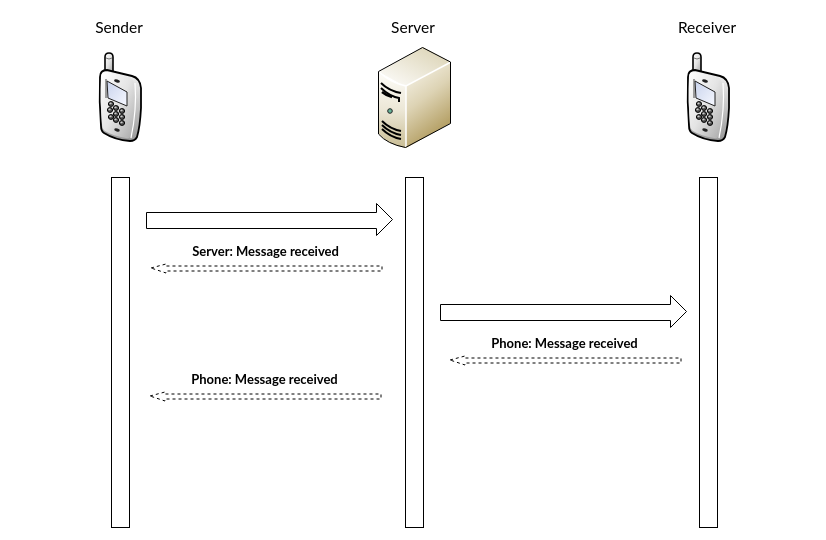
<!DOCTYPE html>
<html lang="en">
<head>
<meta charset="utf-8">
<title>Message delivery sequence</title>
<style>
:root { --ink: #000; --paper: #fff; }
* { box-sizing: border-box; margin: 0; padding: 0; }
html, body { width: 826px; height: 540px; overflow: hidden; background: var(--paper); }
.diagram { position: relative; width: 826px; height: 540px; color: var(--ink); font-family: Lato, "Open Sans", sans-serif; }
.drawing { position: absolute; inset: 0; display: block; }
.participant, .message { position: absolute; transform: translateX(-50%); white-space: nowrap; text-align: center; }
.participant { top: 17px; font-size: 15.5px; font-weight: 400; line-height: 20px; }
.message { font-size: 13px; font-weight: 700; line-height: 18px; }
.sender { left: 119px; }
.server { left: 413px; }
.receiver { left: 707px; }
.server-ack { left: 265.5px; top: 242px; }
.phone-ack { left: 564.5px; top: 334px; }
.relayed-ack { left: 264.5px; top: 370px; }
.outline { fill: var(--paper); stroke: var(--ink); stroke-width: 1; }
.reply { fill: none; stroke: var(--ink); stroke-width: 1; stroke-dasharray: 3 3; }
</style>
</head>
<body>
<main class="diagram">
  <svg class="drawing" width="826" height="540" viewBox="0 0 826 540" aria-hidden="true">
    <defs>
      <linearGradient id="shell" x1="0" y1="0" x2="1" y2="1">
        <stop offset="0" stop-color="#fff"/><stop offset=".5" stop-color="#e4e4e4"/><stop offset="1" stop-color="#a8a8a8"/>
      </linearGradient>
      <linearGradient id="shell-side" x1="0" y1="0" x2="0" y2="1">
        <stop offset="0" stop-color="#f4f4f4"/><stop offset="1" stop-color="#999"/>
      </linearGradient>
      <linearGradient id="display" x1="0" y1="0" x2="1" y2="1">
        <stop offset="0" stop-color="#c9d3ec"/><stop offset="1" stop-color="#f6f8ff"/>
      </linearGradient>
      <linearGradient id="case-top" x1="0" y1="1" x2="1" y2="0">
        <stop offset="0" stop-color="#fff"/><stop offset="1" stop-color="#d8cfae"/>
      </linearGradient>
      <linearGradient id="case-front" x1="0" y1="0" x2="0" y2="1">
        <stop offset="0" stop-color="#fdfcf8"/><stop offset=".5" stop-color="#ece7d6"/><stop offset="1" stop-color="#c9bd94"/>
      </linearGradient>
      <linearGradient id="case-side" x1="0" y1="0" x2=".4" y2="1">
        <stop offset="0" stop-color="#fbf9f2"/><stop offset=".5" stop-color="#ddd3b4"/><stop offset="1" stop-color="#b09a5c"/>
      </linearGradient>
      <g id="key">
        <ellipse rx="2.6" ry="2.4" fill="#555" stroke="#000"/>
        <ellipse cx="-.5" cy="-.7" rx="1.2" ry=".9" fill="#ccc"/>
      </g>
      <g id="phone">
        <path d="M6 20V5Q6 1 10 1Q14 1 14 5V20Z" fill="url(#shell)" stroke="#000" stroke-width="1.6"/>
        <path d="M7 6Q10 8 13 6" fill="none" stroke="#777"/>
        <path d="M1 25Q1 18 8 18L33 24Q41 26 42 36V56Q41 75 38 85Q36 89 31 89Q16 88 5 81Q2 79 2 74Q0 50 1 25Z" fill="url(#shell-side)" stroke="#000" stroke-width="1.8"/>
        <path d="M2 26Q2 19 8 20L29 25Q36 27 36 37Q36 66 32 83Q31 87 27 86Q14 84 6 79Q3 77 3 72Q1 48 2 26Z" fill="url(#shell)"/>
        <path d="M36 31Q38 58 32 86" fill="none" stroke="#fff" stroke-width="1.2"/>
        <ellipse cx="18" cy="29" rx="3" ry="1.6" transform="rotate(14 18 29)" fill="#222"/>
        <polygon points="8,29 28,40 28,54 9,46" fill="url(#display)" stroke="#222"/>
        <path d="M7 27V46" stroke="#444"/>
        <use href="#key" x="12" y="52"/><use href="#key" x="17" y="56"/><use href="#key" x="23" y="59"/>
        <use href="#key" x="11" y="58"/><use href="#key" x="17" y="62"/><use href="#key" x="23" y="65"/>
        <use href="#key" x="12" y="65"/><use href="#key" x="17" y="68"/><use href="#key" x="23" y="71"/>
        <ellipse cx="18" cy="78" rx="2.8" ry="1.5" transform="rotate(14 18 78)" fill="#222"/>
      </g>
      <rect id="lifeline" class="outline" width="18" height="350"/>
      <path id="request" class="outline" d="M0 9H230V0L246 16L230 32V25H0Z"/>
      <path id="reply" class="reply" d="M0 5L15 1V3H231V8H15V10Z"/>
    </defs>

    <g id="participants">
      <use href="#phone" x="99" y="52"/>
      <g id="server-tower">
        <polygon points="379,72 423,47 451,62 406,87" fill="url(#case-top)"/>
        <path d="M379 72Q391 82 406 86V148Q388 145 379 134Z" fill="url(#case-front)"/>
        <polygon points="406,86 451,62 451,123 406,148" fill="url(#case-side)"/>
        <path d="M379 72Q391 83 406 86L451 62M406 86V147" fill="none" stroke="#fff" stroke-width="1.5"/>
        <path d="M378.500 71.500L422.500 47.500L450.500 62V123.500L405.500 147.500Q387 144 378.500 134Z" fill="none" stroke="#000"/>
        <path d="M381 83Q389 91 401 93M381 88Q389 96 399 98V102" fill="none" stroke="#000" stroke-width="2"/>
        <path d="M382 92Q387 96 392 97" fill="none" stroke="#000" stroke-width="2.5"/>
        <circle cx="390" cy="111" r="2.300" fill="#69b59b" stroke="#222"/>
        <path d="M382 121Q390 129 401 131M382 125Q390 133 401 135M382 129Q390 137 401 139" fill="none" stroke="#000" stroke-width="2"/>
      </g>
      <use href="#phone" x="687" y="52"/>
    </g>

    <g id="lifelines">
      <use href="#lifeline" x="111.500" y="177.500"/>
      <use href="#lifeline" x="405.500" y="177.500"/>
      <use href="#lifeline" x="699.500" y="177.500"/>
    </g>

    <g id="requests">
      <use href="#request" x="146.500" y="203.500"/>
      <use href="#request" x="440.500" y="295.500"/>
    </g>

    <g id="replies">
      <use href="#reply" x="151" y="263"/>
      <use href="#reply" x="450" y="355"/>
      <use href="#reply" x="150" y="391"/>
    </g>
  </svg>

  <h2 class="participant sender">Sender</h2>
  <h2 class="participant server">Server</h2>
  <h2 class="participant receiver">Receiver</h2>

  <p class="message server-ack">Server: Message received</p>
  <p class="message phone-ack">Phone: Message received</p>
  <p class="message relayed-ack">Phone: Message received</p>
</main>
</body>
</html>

-----

Each entry above should be copied exactly. The pictures should not.

<!DOCTYPE html>
<html lang="en">
<head>
<meta charset="utf-8">
<title>Message delivery sequence</title>
<style>
:root { --ink: #000; --paper: #fff; }
* { box-sizing: border-box; margin: 0; padding: 0; }
html, body { width: 826px; height: 540px; overflow: hidden; background: var(--paper); }
.diagram { position: relative; width: 826px; height: 540px; color: var(--ink); font-family: Lato, "Open Sans", sans-serif; }
.drawing { position: absolute; inset: 0; display: block; }
.participant, .message { position: absolute; transform: translateX(-50%); white-space: nowrap; text-align: center; }
.participant { top: 17px; font-size: 15.5px; font-weight: 400; line-height: 20px; }
.message { font-size: 13px; font-weight: 700; line-height: 18px; }
.sender { left: 119px; }
.server { left: 413px; }
.receiver { left: 707px; }
.server-ack { left: 265.5px; top: 242px; }
.phone-ack { left: 564.5px; top: 334px; }
.relayed-ack { left: 264.5px; top: 370px; }
.outline { fill: var(--paper); stroke: var(--ink); stroke-width: 1; }
.reply { fill: none; stroke: var(--ink); stroke-width: 1; stroke-dasharray: 3 3; }
</style>
</head>
<body>
<main class="diagram">
  <svg class="drawing" width="826" height="540" viewBox="0 0 826 540" aria-hidden="true">
    <defs>
      <linearGradient id="shell" x1="0" y1="0" x2="1" y2="1">
        <stop offset="0" stop-color="#fff"/><stop offset=".5" stop-color="#e4e4e4"/><stop offset="1" stop-color="#a8a8a8"/>
      </linearGradient>
      <linearGradient id="shell-side" x1="0" y1="0" x2="0" y2="1">
        <stop offset="0" stop-color="#f4f4f4"/><stop offset="1" stop-color="#999"/>
      </linearGradient>
      <linearGradient id="display" x1="0" y1="0" x2="1" y2="1">
        <stop offset="0" stop-color="#c9d3ec"/><stop offset="1" stop-color="#f6f8ff"/>
      </linearGradient>
      <linearGradient id="case-top" x1="0" y1="1" x2="1" y2="0">
        <stop offset="0" stop-color="#fff"/><stop offset="1" stop-color="#d8cfae"/>
      </linearGradient>
      <linearGradient id="case-front" x1="0" y1="0" x2="0" y2="1">
        <stop offset="0" stop-color="#fdfcf8"/><stop offset=".5" stop-color="#ece7d6"/><stop offset="1" stop-color="#c9bd94"/>
      </linearGradient>
      <linearGradient id="case-side" x1="0" y1="0" x2=".4" y2="1">
        <stop offset="0" stop-color="#fbf9f2"/><stop offset=".5" stop-color="#ddd3b4"/><stop offset="1" stop-color="#b09a5c"/>
      </linearGradient>
      <g id="key">
        <ellipse rx="2.6" ry="2.4" fill="#555" stroke="#000"/>
        <ellipse cx="-.5" cy="-.7" rx="1.2" ry=".9" fill="#ccc"/>
      </g>
      <g id="phone">
        <path d="M6 20V5Q6 1 10 1Q14 1 14 5V20Z" fill="url(#shell)" stroke="#000" stroke-width="1.6"/>
        <path d="M7 6Q10 8 13 6" fill="none" stroke="#777"/>
        <path d="M1 25Q1 18 8 18L33 24Q41 26 42 36V56Q41 75 38 85Q36 89 31 89Q16 88 5 81Q2 79 2 74Q0 50 1 25Z" fill="url(#shell-side)" stroke="#000" stroke-width="1.8"/>
        <path d="M2 26Q2 19 8 20L29 25Q36 27 36 37Q36 66 32 83Q31 87 27 86Q14 84 6 79Q3 77 3 72Q1 48 2 26Z" fill="url(#shell)"/>
        <path d="M36 31Q38 58 32 86" fill="none" stroke="#fff" stroke-width="1.2"/>
        <ellipse cx="18" cy="29" rx="3" ry="1.6" transform="rotate(14 18 29)" fill="#222"/>
        <polygon points="8,29 28,40 28,54 9,46" fill="url(#display)" stroke="#222"/>
        <path d="M7 27V46" stroke="#444"/>
        <use href="#key" x="12" y="52"/><use href="#key" x="17" y="56"/><use href="#key" x="23" y="59"/>
        <use href="#key" x="11" y="58"/><use href="#key" x="17" y="62"/><use href="#key" x="23" y="65"/>
        <use href="#key" x="12" y="65"/><use href="#key" x="17" y="68"/><use href="#key" x="23" y="71"/>
        <ellipse cx="18" cy="78" rx="2.8" ry="1.5" transform="rotate(14 18 78)" fill="#222"/>
      </g>
      <rect id="lifeline" class="outline" width="18" height="350"/>
      <path id="request" class="outline" d="M0 9H230V0L246 16L230 32V25H0Z"/>
      <path id="reply" class="reply" d="M0 5L15 1V3H231V8H15V10Z"/>
    </defs>

    <g id="participants">
      <use href="#phone" x="99" y="52"/>
      <g id="server-tower">
        <polygon points="379,72 423,47 451,62 406,87" fill="url(#case-top)"/>
        <path d="M379 72Q391 82 406 86V148Q388 145 379 134Z" fill="url(#case-front)"/>
        <polygon points="406,86 451,62 451,123 406,148" fill="url(#case-side)"/>
        <path d="M379 72Q391 83 406 86L451 62M406 86V147" fill="none" stroke="#fff" stroke-width="1.5"/>
        <path d="M378.500 71.500L422.500 47.500L450.500 62V123.500L405.500 147.500Q387 144 378.500 134Z" fill="none" stroke="#000"/>
        <path d="M381 83Q389 91 401 93M381 88Q389 96 399 98V102" fill="none" stroke="#000" stroke-width="2"/>
        <path d="M382 92Q387 96 392 97" fill="none" stroke="#000" stroke-width="2.5"/>
        <circle cx="390" cy="111" r="2.300" fill="#69b59b" stroke="#222"/>
        <path d="M382 121Q390 129 401 131M382 125Q390 133 401 135M382 129Q390 137 401 139" fill="none" stroke="#000" stroke-width="2"/>
      </g>
      <use href="#phone" x="687" y="52"/>
    </g>

    <g id="lifelines">
      <use href="#lifeline" x="111.500" y="177.500"/>
      <use href="#lifeline" x="405.500" y="177.500"/>
      <use href="#lifeline" x="699.500" y="177.500"/>
    </g>

    <g id="requests">
      <use href="#request" x="146.500" y="203.500"/>
      <use href="#request" x="440.500" y="295.500"/>
    </g>

    <g id="replies">
      <use href="#reply" x="151" y="263"/>
      <use href="#reply" x="450" y="355"/>
      <use href="#reply" x="150" y="391"/>
    </g>
  </svg>

  <h2 class="participant sender">Sender</h2>
  <h2 class="participant server">Server</h2>
  <h2 class="participant receiver">Receiver</h2>

  <p class="message server-ack">Server: Message received</p>
  <p class="message phone-ack">Phone: Message received</p>
  <p class="message relayed-ack">Phone: Message received</p>
</main>
</body>
</html>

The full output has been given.